Simply put, HIV infection is a disease of the immune system. It can also affect other parts of the body such as the brain or kidneys. Also, as the virus infects more immune cells they die and your body loses its ability to fight off other illnesses.
Share Your Story Many drugs have become available to fight both the HIV infection and its associated infections and cancers. More commonly, they are simply referred to as ART. Therapy is initiated and individualized under the supervision of a physician who is an expert in the care of HIV-infected patients.
A combination of at least three ART drugs is needed to suppress the virus from replicating and boost the immune system. The earliest class of ART, reverse transcriptase inhibitor drugs, inhibit the ability of the virus to make copies of itself.
The following are examples: Nucleoside or nucleotide reverse transcriptase inhibitors NRTIs: Protease inhibitors PIs interrupt virus replication at a later step in the HIV life cycle, preventing cells from producing new viruses. Currently, these include ritonavir Norvirdarunavir Prezistaand atazanavir Reyataz.

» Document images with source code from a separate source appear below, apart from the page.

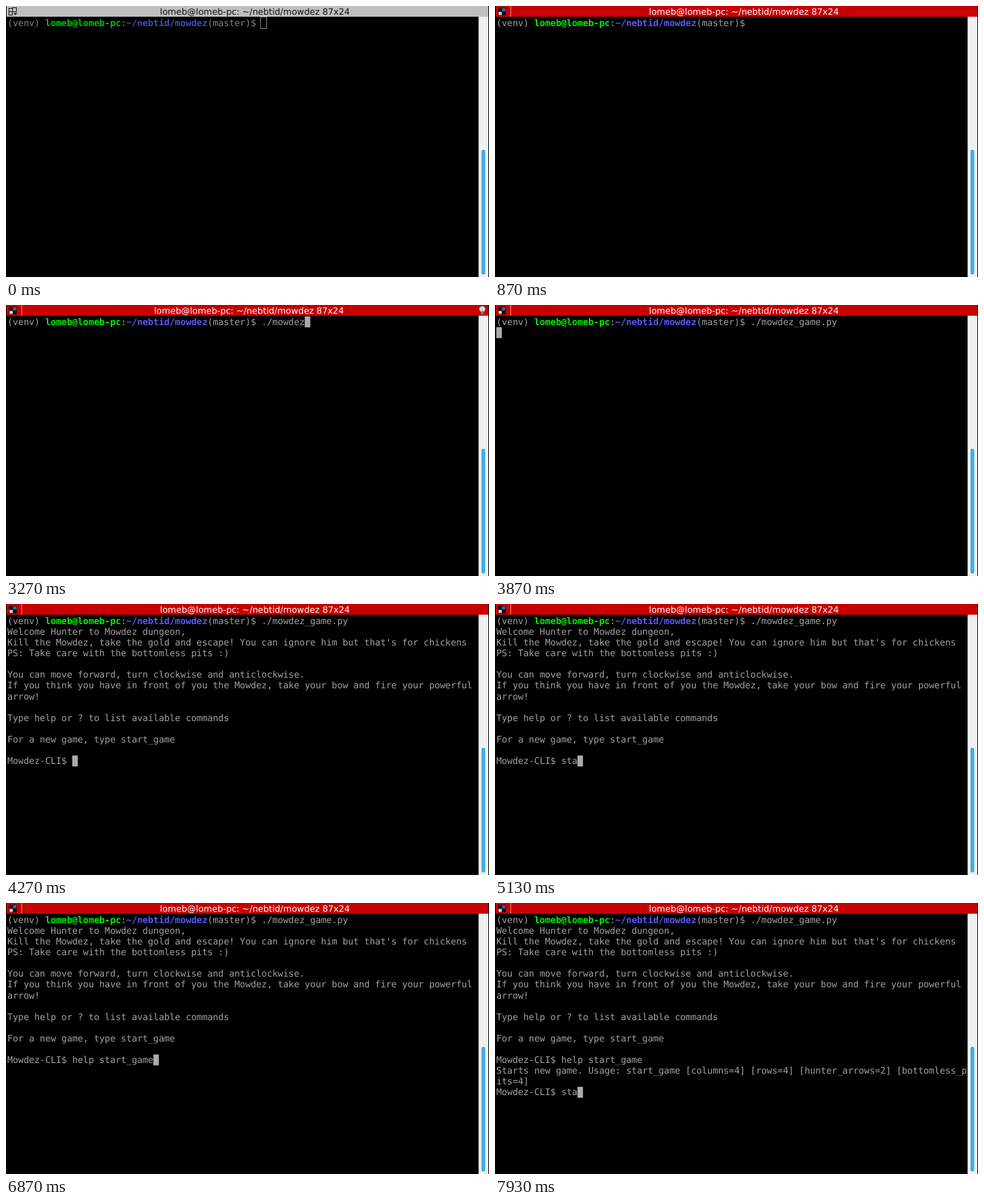
Recreate the animation shown at these times as an HTML page with a canvas. Size 720 by 405 pixels, loop 8000 ms.

```html
<!DOCTYPE html>
<html lang="en">
<head>
<meta charset="utf-8">
<title>Terminal session</title>
<style>
html, body { margin: 0; height: 100%; overflow: hidden; background: #000; }
canvas { display: block; width: 100vw; height: 100vh; }
</style>
</head>
<body>
<canvas id="stage" width="720" height="405"></canvas>
<script>
const ctx = document.getElementById('stage').getContext('2d');
const LOOP = 8000;
const CELL_W = 8.06, CELL_H = 16.1, LEFT = 2, TOP = 17.1;
const BASELINE = 12.7;
const MONO = '13.6px "DejaVu Sans Mono", monospace';
const FOCUS = 130, BELL_ON = 2800, BELL_OFF = 3600;
const START = 3990, HELP = 7070;
const BLINK = 1200;
const TITLE = 'lomeb@lomeb-pc: ~/nebtid/mowdez 87x24';

const LIVE = {
  text: '#a0a0a0', user: '#00f000', path: '#5858f4',
  cursor: '#aaaaaa', bar: '#c80000', title: '#ffffff'
};
const IDLE = {
  text: '#808080', user: '#00c000', path: '#4646c4',
  cursor: '#888888', bar: '#c0bebf', title: '#101010'
};

const shellPrompt = [
  ['(venv) ', 'text'], ['lomeb@lomeb-pc', 'user'], [':', 'text'],
  ['~/nebtid/mowdez', 'path'], ['(master)$ ', 'text']
];
const SHELL_LEN = shellPrompt.reduce((n, [text]) => n + text.length, 0);
const GAME_PROMPT = 'Mowdez-CLI$ ';

const intro = [
  'Welcome Hunter to Mowdez dungeon,',
  "Kill the Mowdez, take the gold and escape! You can ignore him but that's for chickens",
  'PS: Take care with the bottomless pits :)',
  '',
  'You can move forward, turn clockwise and anticlockwise.',
  'If you think you have in front of you the Mowdez, take your bow and fire your powerful',
  'arrow!',
  '',
  'Type help or ? to list available commands',
  '',
  'For a new game, type start_game'
];
const usage = [
  'Starts new game. Usage: start_game [columns=4] [rows=4] [hunter_arrows=2] [bottomless_p',
  'its=4]'
];

// Each entry: time, row, what has been typed on that row.
const typing = [
  [FOCUS, 0, ''], [1800, 0, '.'], [2200, 0, './'], [2330, 0, './m'],
  [2470, 0, './mo'], [2600, 0, './mow'], [BELL_ON, 0, './mowdez'],
  [3330, 0, './mowdez_'], [3530, 0, './mowdez_game.py'],
  [3870, 1, ''], [START, 13, ''],
  [4870, 13, 's'], [5000, 13, 'st'], [5070, 13, 'sta'],
  [5400, 13, 'st'], [5470, 13, 's'], [5600, 13, ''],
  [5800, 13, 'h'], [5930, 13, 'he'], [6000, 13, 'hel'], [6130, 13, 'help'],
  [6270, 13, 'help '], [6400, 13, 'help s'], [6470, 13, 'help st'],
  [6540, 13, 'help sta'], [6670, 13, 'help start_game'],
  [HELP, 16, ''], [7530, 16, 's'], [7670, 16, 'st'], [7730, 16, 'sta']
];

function box(x, y, w, h, color) {
  ctx.fillStyle = color;
  ctx.fillRect(x, y, w, h);
}

function write(text, col, row, color, weight = 'normal') {
  ctx.font = `${weight} ${MONO}`;
  ctx.textAlign = 'left';
  ctx.fillStyle = color;
  const y = TOP + row * CELL_H + BASELINE;
  [...text].forEach((ch, i) => ctx.fillText(ch, LEFT + (col + i) * CELL_W, y));
}

function promptLength(row) {
  if (row === 0) return SHELL_LEN;
  return row === 1 ? 0 : GAME_PROMPT.length;
}

function drawIcon(live) {
  if (live) {
    box(4.5, 2.5, 11.5, 11.5, '#200808');
    box(10.5, 3.3, 4.8, 4.8, '#1673c4');
    box(5.3, 8.8, 4.8, 4.6, '#d4d4d4');
    box(23, 0, 1, 16, '#e58c8c');
    return;
  }
  ctx.strokeStyle = '#151515';
  ctx.lineWidth = 1;
  ctx.strokeRect(9.5, 2.5, 6, 6);
  ctx.strokeRect(4.5, 8.5, 5, 5);
  ctx.strokeRect(4.5, 3.5, 5, 5);
  ctx.fillStyle = '#151515';
  ctx.beginPath();
  ctx.moveTo(11, 10.5);
  ctx.lineTo(17, 10.5);
  ctx.lineTo(14, 13.5);
  ctx.fill();
}

function drawBulb() {
  ctx.fillStyle = '#e4e6e6';
  ctx.strokeStyle = '#8d8585';
  ctx.lineWidth = 1;
  ctx.beginPath();
  ctx.arc(710, 6.2, 4.4, 0, Math.PI * 2);
  ctx.fill();
  ctx.stroke();
  box(708, 9.5, 4, 4.5, '#777777');
  box(709.3, 5, 1.4, 5, '#a5a5a5');
}

function drawBar(t, theme) {
  const bell = t >= BELL_ON && t < BELL_OFF;
  box(1, 0, 718, 16, theme.bar);
  drawIcon(theme === LIVE);
  ctx.font = '13px "DejaVu Sans", sans-serif';
  ctx.textAlign = 'center';
  ctx.fillStyle = theme.title;
  ctx.fillText(TITLE, bell ? 362.2 : 371, 12.6);
  if (bell) drawBulb();
}

function drawScrollbar() {
  box(704.5, 16, 14.5, 389, '#eff0f1');
  ctx.fillStyle = '#3daee9';
  ctx.beginPath();
  ctx.roundRect(708.8, 214.8, 5.6, 186.4, 2.8);
  ctx.fill();
}

function drawCursor(t, [since, row, text], theme) {
  const x = LEFT + (promptLength(row) + text.length) * CELL_W;
  const y = TOP + row * CELL_H;
  if (theme === IDLE) {
    ctx.strokeStyle = theme.cursor;
    ctx.lineWidth = 1;
    ctx.strokeRect(Math.floor(x) - 0.5, 16.5, 9, 17);
  } else if ((t - since) % BLINK < BLINK / 2) {
    box(x, y, CELL_W + 0.2, CELL_H + 0.2, theme.cursor);
  }
}

function drawShellPrompt(theme) {
  let col = 0;
  for (const [text, key] of shellPrompt) {
    write(text, col, 0, theme[key], key === 'text' ? 'normal' : 'bold');
    col += text.length;
  }
}

function drawOutput(lines, row, color) {
  lines.forEach((line, i) => write(line, 0, row + i, color));
}

function draw(t) {
  const theme = t < FOCUS ? IDLE : LIVE;
  const past = typing.filter(([time]) => time <= t);

  box(0, 0, 720, 405, '#000');
  drawBar(t, theme);
  drawScrollbar();
  drawShellPrompt(theme);
  if (t >= START) drawOutput([...intro, '', GAME_PROMPT], 1, theme.text);
  if (t >= HELP) drawOutput([...usage, GAME_PROMPT], 14, theme.text);

  const rows = new Map(past.map(([, row, text]) => [row, text]));
  rows.forEach((text, row) => write(text, promptLength(row), row, theme.text));
  drawCursor(t, past[past.length - 1] || typing[0], theme);
}

function tick(now) {
  draw(now % LOOP);
  requestAnimationFrame(tick);
}

ctx.textRendering = 'geometricPrecision';
requestAnimationFrame(tick);
</script>
</body>
</html>
```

Cobicistat and ritonavir inhibit the breakdown of other drugs, so they are used as boosters to reduce the number of pills needed. Older PIs no longer commonly used due to pill burden and side effects include lopinavir and ritonavir combination Kaletrasaquinavir Inviraseindinavir sulphate Crixivanfosamprenavir Lexivatipranavir Aptivusand nelfinavir Viracept.
Fusion and entry inhibitors are agents that keep HIV from entering human cells. Maraviroc Selzentry can be given by mouth and is used in combination with other ARTs. Raltegravir Isentress was the first drug in this class.
Dolutegravir Tivicay is also available in a once-daily combination pill with two NRTIs, abacavir and lamivudinecalled Triumeq. ART may have a variety of side effects depending on the type of drug.
An expert in infectious diseases and HIV treatment should be consulted if the patient needs concomitant treatment for opportunistic infections, hepatitis Bor hepatitis C.
Some medications used to treat these conditions will negatively interact with ART drugs. ART reduces the risk of transmitting the virus to the fetus, and the mother may be treated by both the OB and an infectious-disease subspecialist.
Therapy can also be given during childbirth, or perinatal period, in order to help prevent HIV infection in the newborn. There are certain drugs, however, that are harmful to the baby. Therefore, seeing a physician as early as possible before or during pregnancy to discuss ART medications is crucial.
It is important to talk to your doctor before trying alternative therapies as some can interfere with the effectiveness of or cause negative effects with HIV drugs.
This is often an infectious-disease subspecialist, but may be a health-care provider, such as an internal medicine or pediatric specialist, who has special certification in HIV treatment.
All people with HIV should be counseled about avoiding the spread of the disease. Infected individuals are also educated about the disease process, and attempts are made to improve the quality of their life. The only way to prevent infection by the virus is to avoid behaviors that put one at risk, such as sharing needles or having unprotected sex.
Unprotected sex means sex without a barrier such as a condom. Because condoms break, even they are not perfect protection.
There is no way to know with certainty whether a sexual partner is infected.
Here are some prevention strategies: Abstain from oral, vaginal, and anal sex.Understanding HIV Test Results Find out what HIV test results mean—and what to do after you get the results. Just Diagnosed: What's Next? Living with HIV If you are living with HIV, it's important to make choices that keep you healthy and protect others.
Understanding How HIV Is Identified and How to Avoid It. How Is It Diagnosed? Because early HIV infection often causes no symptoms, a doctor or other healthcare worker usually can diagnose it by testing a person's blood for the presence of antibodies (disease-fighting proteins) for HIV.
HIV antibodies generally do not reach levels in the . Get the facts on the symptoms and signs of HIV and AIDS, find out how the virus that causes HIV infection is transmitted, and read about diagnosis, treatment, statistics, how do you get, and prevention. Acute HIV infection, also known as "primary HIV infection," is the first stage of HIV.
During the acute period of infection, the level of virus in a person's blood is very high as their body is. Soon after your diagnosis, your provider will run other tests to determine your overall health, and the condition of your immune system. For descriptions of these tests, go to Understanding Laboratory Tests.
Learn about HIV and AIDS. The more you know about HIV and how to treat it, the less confused and anxious you will be about your diagnosis. HIV treatment is most successful when you actively take part in your medical care.
That means taking your HIV medications every time, at the right time, and in the right way; keeping your medical appointments; and communicating honestly with your health care provider.